= Beginning of Section =

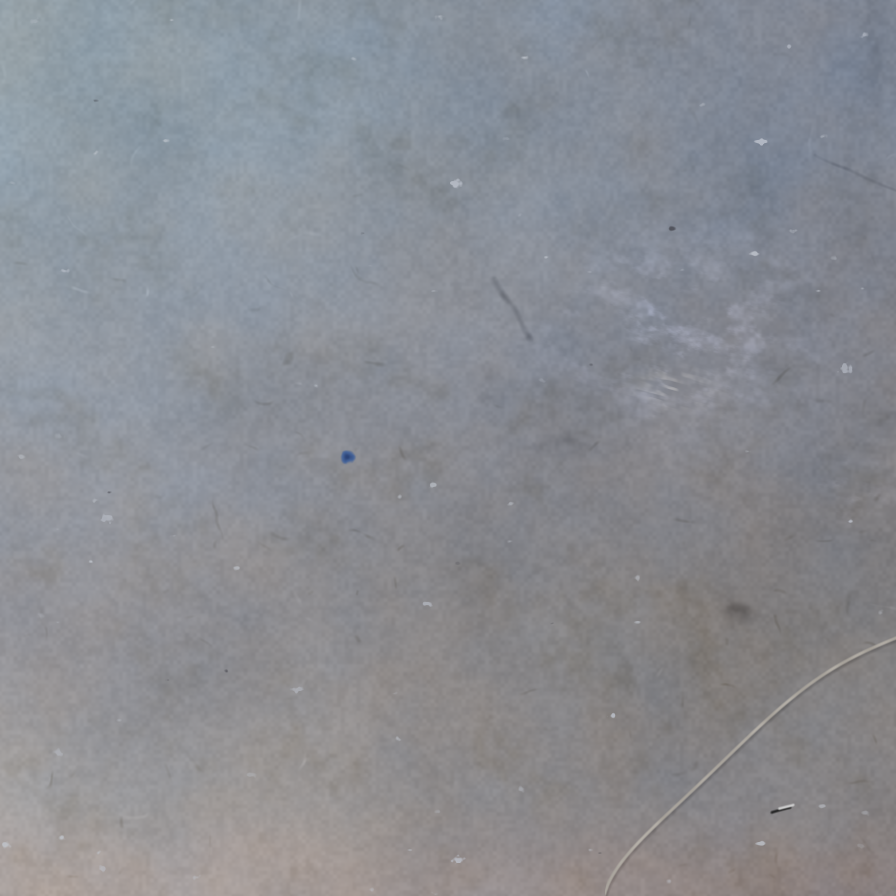
A WebGL 1 fragment shader for this texture:

```glsl
precision highp float;

uniform vec2 u_resolution;

float hash(vec2 p) {
  vec3 q = fract(p.xyx * vec3(0.1031, 0.1030, 0.0973));
  q += dot(q, q.yzx + 33.33);
  return fract((q.x + q.y) * q.z);
}

float noise(vec2 p) {
  vec2 i = floor(p), f = fract(p);
  f = f * f * f * (f * (f * 6.0 - 15.0) + 10.0);
  return mix(mix(hash(i), hash(i + vec2(1, 0)), f.x),
             mix(hash(i + vec2(0, 1)), hash(i + vec2(1, 1)), f.x), f.y);
}

float fbm(vec2 p) {
  float sum = 0.0, amp = 0.5;
  for (int i = 0; i < 5; i++) {
    p = mat2(1.6, 1.2, -1.2, 1.6) * p + 17.3;
    sum += amp * noise(p * 0.5);
    amp *= 0.53;
  }
  return sum;
}

float segment(vec2 p, vec2 a, vec2 b) {
  vec2 d = b - a;
  return length(p - a - d * clamp(dot(p - a, d) / dot(d, d), 0.0, 1.0));
}

// Soft elliptical spot
float spot(vec2 p, vec2 centre, vec2 size) {
  vec2 q = (p - centre) / size;
  return exp(-dot(q, q));
}

// Ragged paint flecks, at most one per cell
float flecks(vec2 p, float cells, float density, float radius, float px) {
  vec2 id = floor(p * cells) + cells;
  vec2 centre = 0.2 + 0.6 * vec2(hash(id), hash(id + 41.7));
  vec2 q = (fract(p * cells) - centre) / cells;
  q.y *= 1.0 + hash(id + 9.2);
  float size = radius * (0.4 + 0.8 * hash(id + 73.1));
  float d = length(q) + size * 1.6 * (noise(p * 260.0) - 0.5);
  float strength = 0.25 + 0.75 * hash(id + 5.9);
  return strength * step(hash(id + 21.3), density) * (1.0 - smoothstep(size - 0.0012 - px, size + 0.0008 + px, d));
}

// Faint broken scratches, at most one per cell
float scratches(vec2 p, float cells, float density, float px) {
  vec2 id = floor(p * cells) + 3.0 * cells;
  float angle = 6.2832 * hash(id + 2.1);
  vec2 q = fract(p * cells) - 0.35 - 0.3 * vec2(hash(id), hash(id + 31.0));
  q = mat2(cos(angle), sin(angle), -sin(angle), cos(angle)) * q;
  float reach = 0.08 + 0.24 * hash(id + 13.0);
  float bend = (2.0 * hash(id + 8.0) - 1.0) * q.x * q.x + 0.14 * (noise(p * 45.0) - 0.5);
  float line = 1.0 - smoothstep(0.0, 0.0022 + px, abs(q.y + bend) / cells);
  line *= smoothstep(0.25, 0.7, noise(p * 75.0 + 7.0)) * (0.4 + 0.6 * hash(id + 3.3));
  return line * (1.0 - smoothstep(0.3 * reach, reach, abs(q.x))) * step(hash(id + 57.0), density);
}

float cordHeight(float x) {
  float t = clamp((x - 0.675) / 0.325, 0.001, 1.1);
  return 0.288 * pow(t, 0.68) - 0.010 * sin(6.2832 * t);
}

void main() {
  vec2 p = gl_FragCoord.xy / u_resolution;
  float px = 1.0 / min(u_resolution.x, u_resolution.y);

  // Broad light: cool above, warm below, darker to the right
  vec2 w = p + 0.15 * (vec2(fbm(p * 3.0), fbm(p * 3.0 + 40.0)) - 0.5);
  float across = smoothstep(-0.05, 0.95, w.x);
  vec3 top = mix(vec3(0.575, 0.63, 0.665), vec3(0.505, 0.535, 0.59), across);
  vec3 middle = mix(vec3(0.575, 0.595, 0.63), vec3(0.505, 0.51, 0.54), across);
  vec3 low = mix(vec3(0.57, 0.57, 0.59), vec3(0.505, 0.495, 0.495), across);
  vec3 bottom = mix(vec3(0.645, 0.63, 0.62), vec3(0.525, 0.51, 0.515), across);
  vec3 color = mix(bottom, low, smoothstep(-0.02, 0.33, w.y));
  color = mix(color, middle, smoothstep(0.25, 0.62, w.y));
  color = mix(color, top, smoothstep(0.5, 0.95, w.y));
  color += vec3(0.03, 0.01, 0.005) * smoothstep(0.09, 0.0, w.y);

  // Mottling, stains and soft grain
  color += 0.07 * (fbm(p * 7.0 + 5.0) - 0.5);
  color += vec3(0.04, 0.005, -0.035) * (fbm(p * 13.0 + 23.0) - 0.5);
  float stain = smoothstep(0.52, 0.78, fbm(p * 15.0 + 61.0));
  color -= vec3(0.035, 0.04, 0.055) * stain * noise(p * 75.0);
  color += 0.028 * (noise(p * 110.0) - 0.5) + 0.032 * (noise(p * 230.0) - 0.5);

  // Pale rubbed area with broken sideways streaks
  float rubbed = spot(p, vec2(0.76, 0.63), vec2(0.13, 0.09)) + 0.5 * spot(p, vec2(0.93, 0.45), vec2(0.08, 0.04));
  float streaks = smoothstep(0.45, 0.75, fbm(vec2(p.x * 24.0, p.y * 45.0 + p.x * 6.0)));
  color += vec3(0.11, 0.11, 0.13) * rubbed * streaks * (0.3 + noise(p * 150.0));
  float chalk = spot(p, vec2(0.75, 0.567), vec2(0.035, 0.018));
  chalk *= smoothstep(0.35, 0.75, noise(vec2(p.x * 60.0, p.y * 210.0 + p.x * 60.0)));
  color += vec3(0.17, 0.16, 0.14) * chalk * (0.4 + 0.8 * noise(p * 170.0));

  // Dark smears and long faint lines
  float rough = 0.3 + 1.2 * noise(p * 90.0);
  vec2 bent = p + 0.012 * (vec2(noise(p * 25.0), noise(p * 25.0 + 9.0)) - 0.5);
  float smear = 0.09 * (1.0 - smoothstep(0.0, 0.006, segment(bent, vec2(0.555, 0.685), vec2(0.593, 0.622))));
  smear += 0.04 * spot(bent, vec2(0.63, 0.503), vec2(0.06, 0.009));
  smear += 0.05 * spot(p, vec2(0.978, 0.97), vec2(0.011, 0.08));
  smear += 0.10 * spot(bent, vec2(0.82, 0.317), vec2(0.013, 0.012));
  smear += 0.04 * spot(bent, vec2(0.55, 0.56), vec2(0.02, 0.025));
  smear += 0.06 * (1.0 - smoothstep(0.0, 0.002 + px, segment(bent, vec2(0.91, 0.83), vec2(1.01, 0.78))));
  color -= smear * rough;

  // Scattered scratches and flecks, gathered in loose patches
  float worn = smoothstep(0.35, 0.65, fbm(p * 5.0 + 90.0));
  color -= vec3(0.07, 0.075, 0.09) * worn * (scratches(p, 11.0, 0.5, px) + 0.8 * scratches(p + 0.37, 19.0, 0.4, px));
  color += 0.06 * scratches(p + 0.71, 12.0, 0.2, px);
  color = mix(color, vec3(0.75, 0.77, 0.81), 0.8 * flecks(p, 11.0, 0.16, 0.0050, px));
  color = mix(color, vec3(0.76, 0.78, 0.81), 0.8 * flecks(p + 0.53, 23.0, 0.08, 0.0030, px));
  color = mix(color, vec3(0.22, 0.22, 0.25), 0.7 * flecks(p + 0.29, 14.0, 0.05, 0.0024, px));

  // Blue paint dot
  float dotRadius = length(p - vec2(0.388, 0.49)) + 0.003 * (noise(p * 190.0) - 0.5);
  vec3 blue = mix(vec3(0.13, 0.23, 0.45), vec3(0.24, 0.37, 0.60), smoothstep(0.001, 0.006, dotRadius));
  color = mix(color, blue, 0.9 * (1.0 - smoothstep(0.005, 0.0085 + px, dotRadius)));

  // Chip with a dark edge
  color = mix(color, vec3(0.15), 1.0 - smoothstep(0.0, 0.002 + px, segment(bent, vec2(0.862, 0.097), vec2(0.88, 0.102))));
  color = mix(color, vec3(0.80), 1.0 - smoothstep(0.0, 0.002 + px, segment(bent, vec2(0.869, 0.101), vec2(0.883, 0.105))));

  // Pale cord with a thin shadow below
  float slope = (cordHeight(p.x + 0.002) - cordHeight(p.x - 0.002)) / 0.004;
  float offset = (p.y - cordHeight(p.x)) / sqrt(1.0 + slope * slope);
  float present = step(0.675, p.x);
  color -= 0.08 * present * (1.0 - smoothstep(0.0, 0.003 + px, abs(offset + 0.0025)));
  vec3 cord = vec3(0.68, 0.66, 0.63) + 0.08 * (noise(p * 70.0) - 0.5);
  color = mix(color, cord, present * (1.0 - smoothstep(0.0003, 0.0018 + px, abs(offset))));

  gl_FragColor = vec4(clamp(color, 0.0, 1.0), 1.0);
}
```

= End of Section =

_About this task_
Once you have checked every line of the material above, return the ones that hold the string "flecks".

_Solution to the exercise_
// Ragged paint flecks, at most one per cell
float flecks(vec2 p, float cells, float density, float radius, float px) {
  // Scattered scratches and flecks, gathered in loose patches
  color = mix(color, vec3(0.75, 0.77, 0.81), 0.8 * flecks(p, 11.0, 0.16, 0.0050, px));
  color = mix(color, vec3(0.76, 0.78, 0.81), 0.8 * flecks(p + 0.53, 23.0, 0.08, 0.0030, px));
  color = mix(color, vec3(0.22, 0.22, 0.25), 0.7 * flecks(p + 0.29, 14.0, 0.05, 0.0024, px));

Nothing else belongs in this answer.